Exercise aim. Look through the data below and show every line that includes "border".

[[ Records for the task, beginning ]]

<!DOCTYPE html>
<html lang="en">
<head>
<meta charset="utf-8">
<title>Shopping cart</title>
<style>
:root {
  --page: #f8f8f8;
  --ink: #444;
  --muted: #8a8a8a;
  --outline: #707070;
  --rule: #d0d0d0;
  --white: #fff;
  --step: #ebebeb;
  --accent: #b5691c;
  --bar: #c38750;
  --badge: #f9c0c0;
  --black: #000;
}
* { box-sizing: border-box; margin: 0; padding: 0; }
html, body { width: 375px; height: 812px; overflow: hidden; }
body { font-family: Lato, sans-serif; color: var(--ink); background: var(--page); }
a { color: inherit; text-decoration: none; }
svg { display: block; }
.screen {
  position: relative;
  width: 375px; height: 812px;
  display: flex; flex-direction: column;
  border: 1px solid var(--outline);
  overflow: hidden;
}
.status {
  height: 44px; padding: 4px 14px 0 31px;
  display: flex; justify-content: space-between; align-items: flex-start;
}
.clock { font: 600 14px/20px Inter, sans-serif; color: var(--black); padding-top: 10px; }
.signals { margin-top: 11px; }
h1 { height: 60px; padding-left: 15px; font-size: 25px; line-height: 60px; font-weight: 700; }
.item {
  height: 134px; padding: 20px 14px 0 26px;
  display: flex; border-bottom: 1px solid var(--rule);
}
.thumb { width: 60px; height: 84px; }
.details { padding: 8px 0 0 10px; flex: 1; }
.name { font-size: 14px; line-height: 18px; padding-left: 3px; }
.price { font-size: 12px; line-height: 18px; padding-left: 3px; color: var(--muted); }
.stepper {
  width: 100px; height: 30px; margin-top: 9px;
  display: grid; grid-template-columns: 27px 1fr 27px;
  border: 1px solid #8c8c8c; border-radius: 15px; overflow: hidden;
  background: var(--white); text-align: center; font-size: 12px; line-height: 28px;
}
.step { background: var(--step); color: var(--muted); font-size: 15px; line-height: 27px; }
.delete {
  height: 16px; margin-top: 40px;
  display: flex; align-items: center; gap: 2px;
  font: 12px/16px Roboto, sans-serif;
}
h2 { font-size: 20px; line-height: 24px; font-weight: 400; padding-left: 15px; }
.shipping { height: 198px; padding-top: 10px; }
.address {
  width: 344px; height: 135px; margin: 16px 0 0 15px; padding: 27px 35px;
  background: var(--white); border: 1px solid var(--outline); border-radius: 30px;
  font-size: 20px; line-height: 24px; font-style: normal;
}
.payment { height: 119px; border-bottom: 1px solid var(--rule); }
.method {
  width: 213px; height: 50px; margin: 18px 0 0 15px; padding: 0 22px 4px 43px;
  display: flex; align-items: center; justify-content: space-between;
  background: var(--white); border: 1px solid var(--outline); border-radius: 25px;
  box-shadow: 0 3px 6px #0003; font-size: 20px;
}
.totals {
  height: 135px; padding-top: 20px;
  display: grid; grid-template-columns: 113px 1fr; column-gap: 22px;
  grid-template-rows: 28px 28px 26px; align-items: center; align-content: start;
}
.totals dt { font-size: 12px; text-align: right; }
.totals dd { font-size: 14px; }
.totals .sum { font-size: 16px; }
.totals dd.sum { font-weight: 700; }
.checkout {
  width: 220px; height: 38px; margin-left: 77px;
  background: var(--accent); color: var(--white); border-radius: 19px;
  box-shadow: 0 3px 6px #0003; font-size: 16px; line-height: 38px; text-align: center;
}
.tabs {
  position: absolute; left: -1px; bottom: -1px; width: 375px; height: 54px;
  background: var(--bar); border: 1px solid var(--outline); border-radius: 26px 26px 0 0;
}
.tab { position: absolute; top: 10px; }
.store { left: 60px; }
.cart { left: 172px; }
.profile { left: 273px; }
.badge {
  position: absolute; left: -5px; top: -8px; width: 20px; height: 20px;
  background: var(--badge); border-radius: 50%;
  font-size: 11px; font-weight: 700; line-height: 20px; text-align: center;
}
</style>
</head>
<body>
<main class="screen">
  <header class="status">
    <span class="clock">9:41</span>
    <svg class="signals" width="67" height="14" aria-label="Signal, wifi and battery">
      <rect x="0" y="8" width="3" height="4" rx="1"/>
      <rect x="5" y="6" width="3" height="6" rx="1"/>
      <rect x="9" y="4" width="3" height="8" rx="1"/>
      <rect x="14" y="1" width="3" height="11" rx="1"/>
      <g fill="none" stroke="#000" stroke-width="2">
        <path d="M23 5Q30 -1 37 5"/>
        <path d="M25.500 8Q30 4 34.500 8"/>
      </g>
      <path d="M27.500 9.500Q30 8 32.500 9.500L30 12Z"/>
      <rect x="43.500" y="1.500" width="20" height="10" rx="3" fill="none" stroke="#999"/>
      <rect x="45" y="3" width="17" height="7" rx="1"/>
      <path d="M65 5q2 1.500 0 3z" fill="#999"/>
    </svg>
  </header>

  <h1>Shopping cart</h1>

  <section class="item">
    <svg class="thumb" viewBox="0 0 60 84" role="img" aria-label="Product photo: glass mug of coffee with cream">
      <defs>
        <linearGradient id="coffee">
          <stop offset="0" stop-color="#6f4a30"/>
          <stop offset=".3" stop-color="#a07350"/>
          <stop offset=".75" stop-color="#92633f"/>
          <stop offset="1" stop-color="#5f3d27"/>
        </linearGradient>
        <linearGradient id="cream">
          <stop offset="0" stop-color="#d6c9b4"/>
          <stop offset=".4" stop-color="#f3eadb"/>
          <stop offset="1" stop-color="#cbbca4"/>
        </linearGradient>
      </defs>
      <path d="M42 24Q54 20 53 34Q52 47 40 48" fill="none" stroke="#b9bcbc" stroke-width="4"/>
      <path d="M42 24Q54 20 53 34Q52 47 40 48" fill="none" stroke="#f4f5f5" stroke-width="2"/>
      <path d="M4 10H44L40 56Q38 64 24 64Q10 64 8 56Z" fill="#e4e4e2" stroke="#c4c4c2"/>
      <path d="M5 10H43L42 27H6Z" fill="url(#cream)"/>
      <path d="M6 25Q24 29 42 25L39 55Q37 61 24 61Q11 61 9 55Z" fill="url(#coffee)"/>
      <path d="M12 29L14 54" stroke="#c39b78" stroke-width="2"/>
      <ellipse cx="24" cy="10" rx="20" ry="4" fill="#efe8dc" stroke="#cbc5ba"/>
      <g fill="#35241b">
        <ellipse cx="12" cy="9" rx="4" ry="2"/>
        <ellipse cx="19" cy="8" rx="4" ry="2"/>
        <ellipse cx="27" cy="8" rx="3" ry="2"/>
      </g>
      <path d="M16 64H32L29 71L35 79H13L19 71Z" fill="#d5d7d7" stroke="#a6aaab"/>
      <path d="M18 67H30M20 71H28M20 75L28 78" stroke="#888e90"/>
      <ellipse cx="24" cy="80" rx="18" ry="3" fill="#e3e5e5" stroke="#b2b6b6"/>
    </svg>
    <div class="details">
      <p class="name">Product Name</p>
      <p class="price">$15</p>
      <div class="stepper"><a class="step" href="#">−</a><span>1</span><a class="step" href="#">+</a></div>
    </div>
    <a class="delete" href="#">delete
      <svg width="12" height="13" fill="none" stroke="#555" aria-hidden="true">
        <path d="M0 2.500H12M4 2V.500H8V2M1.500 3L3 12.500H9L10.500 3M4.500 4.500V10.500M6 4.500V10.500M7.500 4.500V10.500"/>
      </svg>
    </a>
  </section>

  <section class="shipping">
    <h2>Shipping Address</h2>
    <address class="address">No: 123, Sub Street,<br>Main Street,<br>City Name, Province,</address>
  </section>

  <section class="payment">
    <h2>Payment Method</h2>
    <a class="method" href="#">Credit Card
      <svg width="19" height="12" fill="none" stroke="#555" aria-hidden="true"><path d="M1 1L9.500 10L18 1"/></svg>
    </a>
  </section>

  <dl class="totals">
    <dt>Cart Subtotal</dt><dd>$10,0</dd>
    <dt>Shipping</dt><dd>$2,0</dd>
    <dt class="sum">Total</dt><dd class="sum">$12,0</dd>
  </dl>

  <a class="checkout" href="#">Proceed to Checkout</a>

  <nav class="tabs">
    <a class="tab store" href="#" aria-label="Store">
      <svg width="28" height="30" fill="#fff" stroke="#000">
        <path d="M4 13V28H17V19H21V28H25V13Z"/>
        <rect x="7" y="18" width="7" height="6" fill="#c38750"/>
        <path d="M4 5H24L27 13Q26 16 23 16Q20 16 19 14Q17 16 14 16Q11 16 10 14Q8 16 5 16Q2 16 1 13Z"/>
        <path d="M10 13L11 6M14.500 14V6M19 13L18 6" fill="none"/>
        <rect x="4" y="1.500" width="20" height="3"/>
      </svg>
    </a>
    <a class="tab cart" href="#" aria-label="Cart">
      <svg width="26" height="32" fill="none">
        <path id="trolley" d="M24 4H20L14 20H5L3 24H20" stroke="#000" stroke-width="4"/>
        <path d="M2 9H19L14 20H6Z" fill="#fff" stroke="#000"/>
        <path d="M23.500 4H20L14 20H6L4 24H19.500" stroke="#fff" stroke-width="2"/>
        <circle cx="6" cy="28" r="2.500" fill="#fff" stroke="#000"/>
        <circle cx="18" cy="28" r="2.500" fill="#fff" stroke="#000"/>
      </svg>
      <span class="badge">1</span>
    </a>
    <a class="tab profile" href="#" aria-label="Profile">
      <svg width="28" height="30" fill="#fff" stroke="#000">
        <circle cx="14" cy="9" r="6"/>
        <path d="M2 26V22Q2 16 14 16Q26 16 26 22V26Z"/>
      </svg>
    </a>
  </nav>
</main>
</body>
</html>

[[ Records for the task, end ]]

Finished exercise.
* { box-sizing: border-box; margin: 0; padding: 0; }
  border: 1px solid var(--outline);
  display: flex; border-bottom: 1px solid var(--rule);
  border: 1px solid #8c8c8c; border-radius: 15px; overflow: hidden;
  background: var(--white); border: 1px solid var(--outline); border-radius: 30px;
.payment { height: 119px; border-bottom: 1px solid var(--rule); }
  background: var(--white); border: 1px solid var(--outline); border-radius: 25px;
  background: var(--accent); color: var(--white); border-radius: 19px;
  background: var(--bar); border: 1px solid var(--outline); border-radius: 26px 26px 0 0;
  background: var(--badge); border-radius: 50%;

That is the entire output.